Search the data for the string "rect" and copy each line where it turns up.

Records for processing

Start of Block

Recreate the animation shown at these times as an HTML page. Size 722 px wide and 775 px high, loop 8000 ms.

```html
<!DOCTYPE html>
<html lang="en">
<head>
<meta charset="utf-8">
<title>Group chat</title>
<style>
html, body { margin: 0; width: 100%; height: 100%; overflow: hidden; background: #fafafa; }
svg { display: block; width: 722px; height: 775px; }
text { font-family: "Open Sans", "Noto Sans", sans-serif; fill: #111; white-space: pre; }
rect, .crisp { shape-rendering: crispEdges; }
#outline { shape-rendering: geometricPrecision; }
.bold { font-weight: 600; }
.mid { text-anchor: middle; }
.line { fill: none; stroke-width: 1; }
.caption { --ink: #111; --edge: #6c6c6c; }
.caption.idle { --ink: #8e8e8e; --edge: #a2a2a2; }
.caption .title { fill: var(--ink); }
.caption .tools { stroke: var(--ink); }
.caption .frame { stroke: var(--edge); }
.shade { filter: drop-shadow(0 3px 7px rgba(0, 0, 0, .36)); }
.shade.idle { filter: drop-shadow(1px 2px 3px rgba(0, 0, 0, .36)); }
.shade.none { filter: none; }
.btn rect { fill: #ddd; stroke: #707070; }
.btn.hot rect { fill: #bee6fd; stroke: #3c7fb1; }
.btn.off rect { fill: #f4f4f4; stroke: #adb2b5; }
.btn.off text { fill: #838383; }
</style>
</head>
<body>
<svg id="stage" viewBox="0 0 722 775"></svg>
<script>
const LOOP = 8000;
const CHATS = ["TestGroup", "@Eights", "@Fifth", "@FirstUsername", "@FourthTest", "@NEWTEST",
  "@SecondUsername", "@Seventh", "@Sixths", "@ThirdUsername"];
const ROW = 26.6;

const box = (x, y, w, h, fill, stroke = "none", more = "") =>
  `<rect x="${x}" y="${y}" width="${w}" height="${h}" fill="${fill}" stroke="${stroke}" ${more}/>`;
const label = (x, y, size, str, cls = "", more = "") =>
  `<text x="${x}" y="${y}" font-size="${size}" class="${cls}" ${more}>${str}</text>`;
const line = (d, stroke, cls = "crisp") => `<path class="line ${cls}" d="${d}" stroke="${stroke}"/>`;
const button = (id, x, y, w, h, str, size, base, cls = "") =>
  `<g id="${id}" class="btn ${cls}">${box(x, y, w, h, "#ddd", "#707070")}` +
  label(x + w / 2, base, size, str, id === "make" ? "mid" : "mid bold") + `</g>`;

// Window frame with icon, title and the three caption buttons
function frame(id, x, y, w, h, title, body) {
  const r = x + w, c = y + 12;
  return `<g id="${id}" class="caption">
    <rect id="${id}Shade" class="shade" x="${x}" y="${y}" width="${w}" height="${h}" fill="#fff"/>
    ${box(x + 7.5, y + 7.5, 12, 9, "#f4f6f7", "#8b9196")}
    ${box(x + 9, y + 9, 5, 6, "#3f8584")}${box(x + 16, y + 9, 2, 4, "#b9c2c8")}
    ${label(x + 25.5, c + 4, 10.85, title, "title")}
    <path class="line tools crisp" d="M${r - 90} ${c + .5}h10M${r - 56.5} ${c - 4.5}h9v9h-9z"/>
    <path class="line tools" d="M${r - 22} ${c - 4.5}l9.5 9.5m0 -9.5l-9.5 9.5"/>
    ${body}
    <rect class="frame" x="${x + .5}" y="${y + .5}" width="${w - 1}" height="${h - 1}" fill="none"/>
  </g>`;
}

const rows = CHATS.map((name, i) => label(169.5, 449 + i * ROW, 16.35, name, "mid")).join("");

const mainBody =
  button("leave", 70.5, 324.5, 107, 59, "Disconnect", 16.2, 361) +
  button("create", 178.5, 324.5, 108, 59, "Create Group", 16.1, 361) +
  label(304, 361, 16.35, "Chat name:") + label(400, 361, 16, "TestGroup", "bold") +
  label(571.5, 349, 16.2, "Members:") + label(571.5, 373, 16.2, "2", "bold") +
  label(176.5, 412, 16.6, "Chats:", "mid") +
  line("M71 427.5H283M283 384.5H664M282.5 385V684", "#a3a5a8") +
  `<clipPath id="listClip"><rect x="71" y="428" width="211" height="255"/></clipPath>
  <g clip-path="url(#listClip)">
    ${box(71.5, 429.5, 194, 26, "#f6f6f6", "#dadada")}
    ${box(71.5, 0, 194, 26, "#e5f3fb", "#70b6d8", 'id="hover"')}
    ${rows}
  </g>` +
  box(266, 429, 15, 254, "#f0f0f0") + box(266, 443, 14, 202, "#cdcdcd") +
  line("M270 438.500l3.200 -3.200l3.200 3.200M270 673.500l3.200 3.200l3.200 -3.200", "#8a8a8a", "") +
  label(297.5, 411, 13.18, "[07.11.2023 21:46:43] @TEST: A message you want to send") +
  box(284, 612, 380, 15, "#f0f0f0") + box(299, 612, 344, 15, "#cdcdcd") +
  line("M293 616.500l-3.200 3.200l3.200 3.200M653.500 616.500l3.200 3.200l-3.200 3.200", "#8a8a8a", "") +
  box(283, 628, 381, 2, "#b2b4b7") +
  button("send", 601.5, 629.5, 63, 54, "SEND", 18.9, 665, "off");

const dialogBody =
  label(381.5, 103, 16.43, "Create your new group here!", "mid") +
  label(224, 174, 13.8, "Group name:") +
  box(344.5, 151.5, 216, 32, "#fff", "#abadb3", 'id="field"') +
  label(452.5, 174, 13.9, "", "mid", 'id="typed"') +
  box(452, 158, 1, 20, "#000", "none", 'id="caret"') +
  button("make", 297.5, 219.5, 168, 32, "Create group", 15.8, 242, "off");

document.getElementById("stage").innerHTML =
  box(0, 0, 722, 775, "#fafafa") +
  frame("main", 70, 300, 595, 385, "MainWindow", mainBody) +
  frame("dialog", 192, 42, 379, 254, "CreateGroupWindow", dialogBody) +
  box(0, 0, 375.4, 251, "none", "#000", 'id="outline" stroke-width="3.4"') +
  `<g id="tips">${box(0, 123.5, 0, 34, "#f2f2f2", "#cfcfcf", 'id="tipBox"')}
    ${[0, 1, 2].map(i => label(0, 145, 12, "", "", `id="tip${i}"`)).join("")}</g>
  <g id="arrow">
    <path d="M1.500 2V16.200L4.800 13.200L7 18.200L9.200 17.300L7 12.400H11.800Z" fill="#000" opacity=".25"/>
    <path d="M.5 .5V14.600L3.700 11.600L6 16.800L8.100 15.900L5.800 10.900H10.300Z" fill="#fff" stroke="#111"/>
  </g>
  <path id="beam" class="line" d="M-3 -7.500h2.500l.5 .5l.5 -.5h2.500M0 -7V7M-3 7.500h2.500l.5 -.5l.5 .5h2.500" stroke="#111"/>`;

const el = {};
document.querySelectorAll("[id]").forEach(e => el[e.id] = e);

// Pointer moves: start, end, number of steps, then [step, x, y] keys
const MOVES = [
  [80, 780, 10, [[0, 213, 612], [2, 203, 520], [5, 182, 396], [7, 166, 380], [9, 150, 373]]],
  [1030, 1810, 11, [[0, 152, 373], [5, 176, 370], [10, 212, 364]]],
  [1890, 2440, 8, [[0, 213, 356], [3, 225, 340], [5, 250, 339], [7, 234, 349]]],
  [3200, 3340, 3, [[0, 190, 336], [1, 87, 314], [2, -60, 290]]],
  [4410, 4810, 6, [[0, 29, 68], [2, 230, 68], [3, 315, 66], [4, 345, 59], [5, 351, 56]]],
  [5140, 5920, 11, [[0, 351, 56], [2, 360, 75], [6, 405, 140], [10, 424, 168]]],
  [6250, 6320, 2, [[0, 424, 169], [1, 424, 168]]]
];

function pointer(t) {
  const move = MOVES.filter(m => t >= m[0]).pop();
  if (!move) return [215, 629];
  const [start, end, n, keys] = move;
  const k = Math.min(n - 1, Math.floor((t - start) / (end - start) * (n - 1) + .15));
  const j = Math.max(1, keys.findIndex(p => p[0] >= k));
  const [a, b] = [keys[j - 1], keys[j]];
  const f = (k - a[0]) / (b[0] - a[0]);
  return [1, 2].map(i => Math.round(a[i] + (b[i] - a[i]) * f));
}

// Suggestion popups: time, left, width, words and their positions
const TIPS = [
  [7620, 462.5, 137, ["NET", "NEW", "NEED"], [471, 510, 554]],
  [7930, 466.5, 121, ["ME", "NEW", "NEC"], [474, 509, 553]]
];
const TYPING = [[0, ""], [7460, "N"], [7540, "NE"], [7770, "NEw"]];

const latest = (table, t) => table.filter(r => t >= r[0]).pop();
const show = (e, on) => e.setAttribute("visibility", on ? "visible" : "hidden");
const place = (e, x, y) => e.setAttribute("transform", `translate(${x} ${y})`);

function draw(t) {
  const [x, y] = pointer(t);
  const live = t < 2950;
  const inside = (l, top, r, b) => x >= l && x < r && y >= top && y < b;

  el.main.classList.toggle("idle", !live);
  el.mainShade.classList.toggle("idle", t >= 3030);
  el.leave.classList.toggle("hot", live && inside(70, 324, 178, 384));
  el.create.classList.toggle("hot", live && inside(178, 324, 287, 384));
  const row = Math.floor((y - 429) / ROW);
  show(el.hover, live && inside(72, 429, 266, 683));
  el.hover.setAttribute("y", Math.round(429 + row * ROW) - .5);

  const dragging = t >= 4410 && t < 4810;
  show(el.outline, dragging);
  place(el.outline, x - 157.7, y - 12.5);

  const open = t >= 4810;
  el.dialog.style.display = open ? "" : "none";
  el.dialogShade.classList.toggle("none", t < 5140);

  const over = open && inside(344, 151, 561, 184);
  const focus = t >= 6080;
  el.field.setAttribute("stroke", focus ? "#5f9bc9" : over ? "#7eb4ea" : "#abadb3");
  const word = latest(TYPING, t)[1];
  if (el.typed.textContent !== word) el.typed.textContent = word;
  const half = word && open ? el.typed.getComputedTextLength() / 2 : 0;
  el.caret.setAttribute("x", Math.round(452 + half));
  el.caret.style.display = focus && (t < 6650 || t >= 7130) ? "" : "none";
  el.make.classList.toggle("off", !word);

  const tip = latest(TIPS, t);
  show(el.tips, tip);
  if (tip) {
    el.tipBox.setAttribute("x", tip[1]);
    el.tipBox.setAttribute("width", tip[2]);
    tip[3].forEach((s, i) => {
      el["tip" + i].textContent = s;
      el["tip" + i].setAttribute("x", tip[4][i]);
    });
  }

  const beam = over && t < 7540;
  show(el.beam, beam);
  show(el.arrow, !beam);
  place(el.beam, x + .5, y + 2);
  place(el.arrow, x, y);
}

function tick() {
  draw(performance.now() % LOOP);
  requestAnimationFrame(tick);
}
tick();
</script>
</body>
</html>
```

End of Block

Answer box
rect, .crisp { shape-rendering: crispEdges; }
.btn rect { fill: #ddd; stroke: #707070; }
.btn.hot rect { fill: #bee6fd; stroke: #3c7fb1; }
.btn.off rect { fill: #f4f4f4; stroke: #adb2b5; }
  `<rect x="${x}" y="${y}" width="${w}" height="${h}" fill="${fill}" stroke="${stroke}" ${more}/>`;
    <rect id="${id}Shade" class="shade" x="${x}" y="${y}" width="${w}" height="${h}" fill="#fff"/>
    <rect class="frame" x="${x + .5}" y="${y + .5}" width="${w - 1}" height="${h - 1}" fill="none"/>
  `<clipPath id="listClip"><rect x="71" y="428" width="211" height="255"/></clipPath>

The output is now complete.